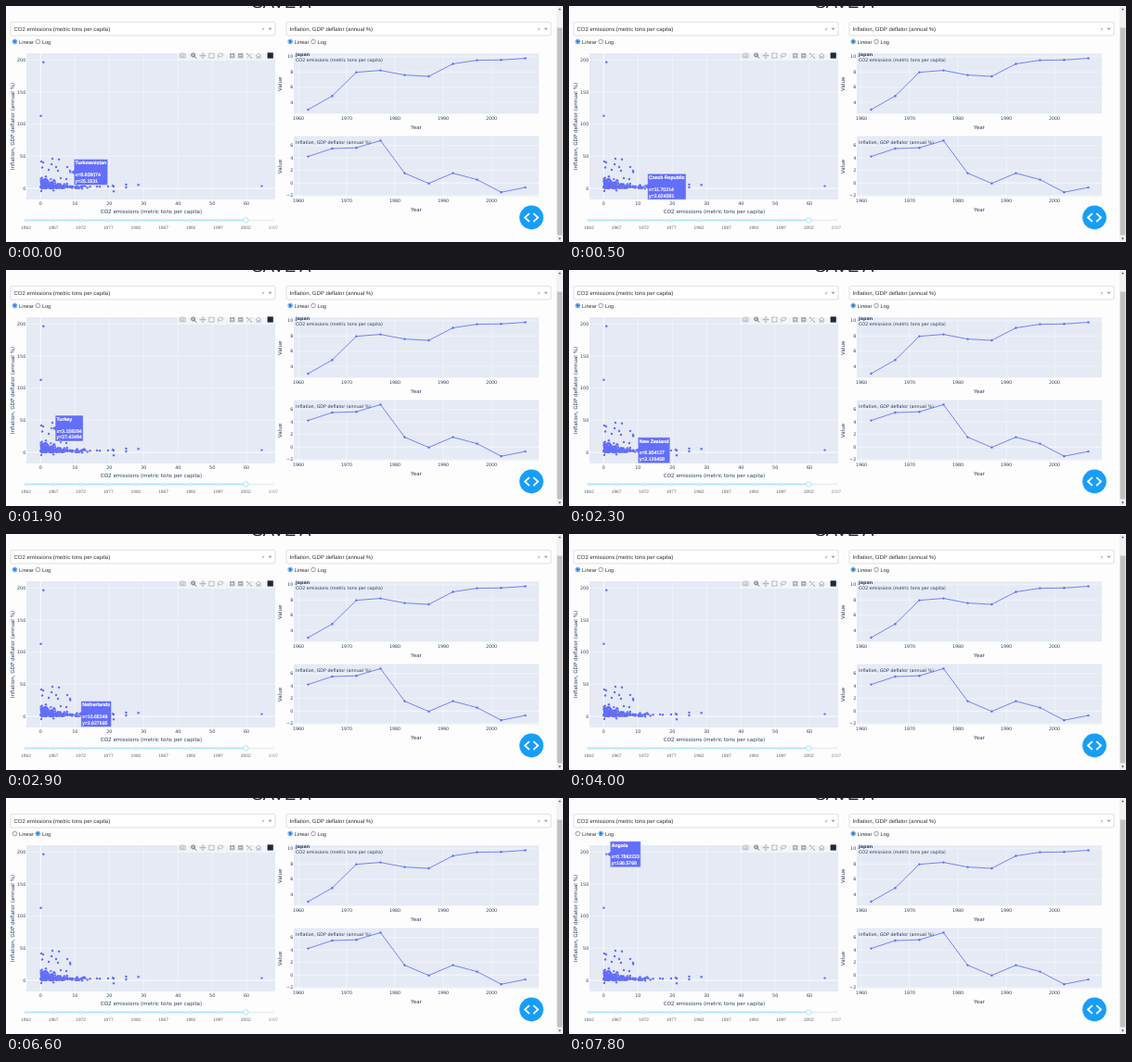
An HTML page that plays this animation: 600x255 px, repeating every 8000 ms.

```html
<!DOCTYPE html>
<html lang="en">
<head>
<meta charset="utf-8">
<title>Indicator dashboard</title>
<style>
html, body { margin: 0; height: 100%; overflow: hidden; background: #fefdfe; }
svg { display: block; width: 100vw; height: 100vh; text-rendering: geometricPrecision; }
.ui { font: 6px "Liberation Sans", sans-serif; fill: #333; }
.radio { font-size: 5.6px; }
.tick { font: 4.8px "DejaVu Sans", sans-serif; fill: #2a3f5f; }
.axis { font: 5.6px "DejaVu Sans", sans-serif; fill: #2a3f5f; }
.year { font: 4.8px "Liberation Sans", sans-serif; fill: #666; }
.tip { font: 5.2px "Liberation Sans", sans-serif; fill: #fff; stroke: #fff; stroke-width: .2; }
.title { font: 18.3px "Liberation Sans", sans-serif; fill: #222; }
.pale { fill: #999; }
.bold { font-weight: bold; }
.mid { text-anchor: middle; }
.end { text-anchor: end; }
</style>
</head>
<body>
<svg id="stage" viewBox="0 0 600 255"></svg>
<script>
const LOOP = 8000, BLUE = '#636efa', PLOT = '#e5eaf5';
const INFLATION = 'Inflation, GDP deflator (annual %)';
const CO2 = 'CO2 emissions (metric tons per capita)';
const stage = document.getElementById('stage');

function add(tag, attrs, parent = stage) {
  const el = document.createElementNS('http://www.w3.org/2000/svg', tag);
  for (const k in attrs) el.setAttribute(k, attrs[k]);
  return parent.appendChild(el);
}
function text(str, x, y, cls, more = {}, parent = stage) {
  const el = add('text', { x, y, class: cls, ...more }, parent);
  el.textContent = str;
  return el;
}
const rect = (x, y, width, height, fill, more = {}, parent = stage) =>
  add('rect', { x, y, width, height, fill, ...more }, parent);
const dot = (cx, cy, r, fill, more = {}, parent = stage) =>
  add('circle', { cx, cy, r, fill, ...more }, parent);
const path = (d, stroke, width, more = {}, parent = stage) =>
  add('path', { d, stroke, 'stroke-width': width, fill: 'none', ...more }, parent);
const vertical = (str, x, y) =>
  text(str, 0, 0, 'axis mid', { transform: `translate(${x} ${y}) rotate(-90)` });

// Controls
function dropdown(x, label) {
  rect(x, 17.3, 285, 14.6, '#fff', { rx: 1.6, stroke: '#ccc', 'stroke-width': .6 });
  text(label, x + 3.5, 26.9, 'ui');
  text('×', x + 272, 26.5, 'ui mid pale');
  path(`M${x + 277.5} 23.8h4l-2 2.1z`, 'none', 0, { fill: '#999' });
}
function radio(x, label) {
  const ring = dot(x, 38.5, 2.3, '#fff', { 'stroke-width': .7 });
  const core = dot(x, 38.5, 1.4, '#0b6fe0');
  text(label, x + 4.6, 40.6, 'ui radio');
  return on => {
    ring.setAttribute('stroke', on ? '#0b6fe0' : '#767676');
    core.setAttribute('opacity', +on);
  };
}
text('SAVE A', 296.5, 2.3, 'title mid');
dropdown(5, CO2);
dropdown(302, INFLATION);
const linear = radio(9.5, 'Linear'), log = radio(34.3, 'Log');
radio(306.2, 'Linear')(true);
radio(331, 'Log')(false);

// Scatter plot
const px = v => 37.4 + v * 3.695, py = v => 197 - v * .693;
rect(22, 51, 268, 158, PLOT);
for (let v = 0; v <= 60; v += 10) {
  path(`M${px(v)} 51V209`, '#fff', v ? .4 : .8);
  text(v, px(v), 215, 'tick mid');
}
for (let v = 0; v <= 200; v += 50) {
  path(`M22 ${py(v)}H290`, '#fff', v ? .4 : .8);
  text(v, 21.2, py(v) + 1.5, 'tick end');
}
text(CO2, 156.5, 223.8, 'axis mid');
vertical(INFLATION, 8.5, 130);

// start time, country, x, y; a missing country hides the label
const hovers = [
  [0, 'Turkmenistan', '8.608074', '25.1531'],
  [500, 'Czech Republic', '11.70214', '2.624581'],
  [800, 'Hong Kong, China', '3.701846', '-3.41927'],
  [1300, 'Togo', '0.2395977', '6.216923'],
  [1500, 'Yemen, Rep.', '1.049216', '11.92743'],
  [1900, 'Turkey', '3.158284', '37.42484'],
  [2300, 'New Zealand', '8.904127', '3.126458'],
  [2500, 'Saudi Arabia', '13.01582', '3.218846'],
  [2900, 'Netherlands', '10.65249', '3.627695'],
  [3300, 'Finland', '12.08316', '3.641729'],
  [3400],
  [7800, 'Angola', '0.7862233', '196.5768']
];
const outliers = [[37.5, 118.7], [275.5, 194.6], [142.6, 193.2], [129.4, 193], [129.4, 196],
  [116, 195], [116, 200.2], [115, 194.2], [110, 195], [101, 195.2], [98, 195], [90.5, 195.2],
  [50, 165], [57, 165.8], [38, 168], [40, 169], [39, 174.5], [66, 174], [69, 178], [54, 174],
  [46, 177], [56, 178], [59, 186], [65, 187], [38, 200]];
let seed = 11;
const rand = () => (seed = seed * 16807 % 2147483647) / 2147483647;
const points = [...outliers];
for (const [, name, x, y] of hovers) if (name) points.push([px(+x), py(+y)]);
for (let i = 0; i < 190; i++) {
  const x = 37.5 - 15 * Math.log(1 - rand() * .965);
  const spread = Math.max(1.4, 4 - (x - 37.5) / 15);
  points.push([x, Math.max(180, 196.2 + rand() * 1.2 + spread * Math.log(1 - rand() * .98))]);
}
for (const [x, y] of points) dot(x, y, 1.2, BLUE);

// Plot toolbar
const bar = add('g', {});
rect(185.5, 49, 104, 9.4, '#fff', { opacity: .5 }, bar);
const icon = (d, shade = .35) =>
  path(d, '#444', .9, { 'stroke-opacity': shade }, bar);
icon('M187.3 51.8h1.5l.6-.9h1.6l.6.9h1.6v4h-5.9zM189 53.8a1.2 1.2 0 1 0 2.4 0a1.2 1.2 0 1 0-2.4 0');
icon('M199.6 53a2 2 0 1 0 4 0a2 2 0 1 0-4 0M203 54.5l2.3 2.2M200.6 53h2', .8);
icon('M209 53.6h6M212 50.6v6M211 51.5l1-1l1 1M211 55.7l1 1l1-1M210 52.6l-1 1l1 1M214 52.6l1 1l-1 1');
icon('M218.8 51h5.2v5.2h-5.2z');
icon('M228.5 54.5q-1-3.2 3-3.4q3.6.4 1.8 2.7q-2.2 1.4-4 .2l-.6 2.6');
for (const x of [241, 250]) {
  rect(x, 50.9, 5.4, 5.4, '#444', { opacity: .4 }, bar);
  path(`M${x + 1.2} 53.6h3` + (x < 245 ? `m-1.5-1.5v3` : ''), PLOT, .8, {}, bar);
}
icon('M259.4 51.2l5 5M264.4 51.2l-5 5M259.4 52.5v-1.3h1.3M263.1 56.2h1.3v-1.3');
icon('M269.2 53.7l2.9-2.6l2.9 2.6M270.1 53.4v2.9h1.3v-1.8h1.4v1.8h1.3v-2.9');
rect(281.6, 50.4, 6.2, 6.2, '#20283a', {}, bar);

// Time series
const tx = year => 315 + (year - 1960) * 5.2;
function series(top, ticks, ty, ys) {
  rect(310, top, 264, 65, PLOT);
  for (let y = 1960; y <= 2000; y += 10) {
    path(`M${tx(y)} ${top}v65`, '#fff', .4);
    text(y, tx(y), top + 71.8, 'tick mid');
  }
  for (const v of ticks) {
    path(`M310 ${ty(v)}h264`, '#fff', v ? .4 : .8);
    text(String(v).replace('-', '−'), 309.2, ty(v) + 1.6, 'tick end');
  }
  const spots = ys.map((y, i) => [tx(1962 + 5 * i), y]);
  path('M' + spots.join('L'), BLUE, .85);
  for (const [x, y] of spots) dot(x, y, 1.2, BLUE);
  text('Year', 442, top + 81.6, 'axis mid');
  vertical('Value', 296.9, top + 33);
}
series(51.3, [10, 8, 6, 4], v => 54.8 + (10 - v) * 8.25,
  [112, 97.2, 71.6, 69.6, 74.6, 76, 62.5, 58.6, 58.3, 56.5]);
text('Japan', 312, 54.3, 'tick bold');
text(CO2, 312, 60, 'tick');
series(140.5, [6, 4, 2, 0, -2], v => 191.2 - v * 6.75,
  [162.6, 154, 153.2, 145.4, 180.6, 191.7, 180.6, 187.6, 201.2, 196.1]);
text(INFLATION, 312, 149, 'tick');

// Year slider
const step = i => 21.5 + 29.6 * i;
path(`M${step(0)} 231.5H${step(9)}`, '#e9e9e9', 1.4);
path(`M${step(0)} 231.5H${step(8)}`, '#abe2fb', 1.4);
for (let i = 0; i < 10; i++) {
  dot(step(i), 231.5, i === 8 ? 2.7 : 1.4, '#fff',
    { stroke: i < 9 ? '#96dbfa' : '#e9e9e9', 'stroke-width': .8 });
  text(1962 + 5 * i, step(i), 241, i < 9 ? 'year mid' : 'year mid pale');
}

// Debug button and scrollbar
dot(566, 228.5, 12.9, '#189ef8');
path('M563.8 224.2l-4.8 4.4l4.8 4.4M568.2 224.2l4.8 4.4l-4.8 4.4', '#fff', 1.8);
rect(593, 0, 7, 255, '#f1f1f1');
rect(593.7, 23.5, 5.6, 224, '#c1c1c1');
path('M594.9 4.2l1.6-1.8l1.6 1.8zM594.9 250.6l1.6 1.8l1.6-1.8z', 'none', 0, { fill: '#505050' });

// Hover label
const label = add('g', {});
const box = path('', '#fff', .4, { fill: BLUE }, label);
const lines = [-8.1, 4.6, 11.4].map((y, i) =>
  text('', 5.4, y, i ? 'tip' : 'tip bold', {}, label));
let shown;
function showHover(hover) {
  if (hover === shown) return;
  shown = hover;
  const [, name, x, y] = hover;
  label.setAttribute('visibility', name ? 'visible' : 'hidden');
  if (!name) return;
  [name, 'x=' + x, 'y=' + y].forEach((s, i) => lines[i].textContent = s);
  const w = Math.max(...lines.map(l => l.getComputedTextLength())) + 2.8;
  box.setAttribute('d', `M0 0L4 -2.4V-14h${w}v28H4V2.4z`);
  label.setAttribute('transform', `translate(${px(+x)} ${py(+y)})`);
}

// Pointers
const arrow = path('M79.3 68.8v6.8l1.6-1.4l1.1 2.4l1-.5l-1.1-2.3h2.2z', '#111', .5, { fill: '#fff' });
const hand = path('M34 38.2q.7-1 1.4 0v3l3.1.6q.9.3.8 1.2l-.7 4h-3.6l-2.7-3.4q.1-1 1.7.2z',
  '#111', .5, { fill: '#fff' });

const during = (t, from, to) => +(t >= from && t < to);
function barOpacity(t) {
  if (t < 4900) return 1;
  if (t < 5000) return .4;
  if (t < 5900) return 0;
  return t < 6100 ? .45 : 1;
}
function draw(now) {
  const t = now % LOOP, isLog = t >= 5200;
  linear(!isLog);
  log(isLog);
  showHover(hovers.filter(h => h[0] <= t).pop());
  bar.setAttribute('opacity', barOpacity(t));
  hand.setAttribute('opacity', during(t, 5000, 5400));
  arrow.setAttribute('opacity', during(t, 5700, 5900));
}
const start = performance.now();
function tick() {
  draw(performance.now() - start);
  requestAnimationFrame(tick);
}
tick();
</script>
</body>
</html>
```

_ _ _

**Directions for this task**
In how many lines of the records does the string "step" occur? Answer with the number alone.

**Response box**
5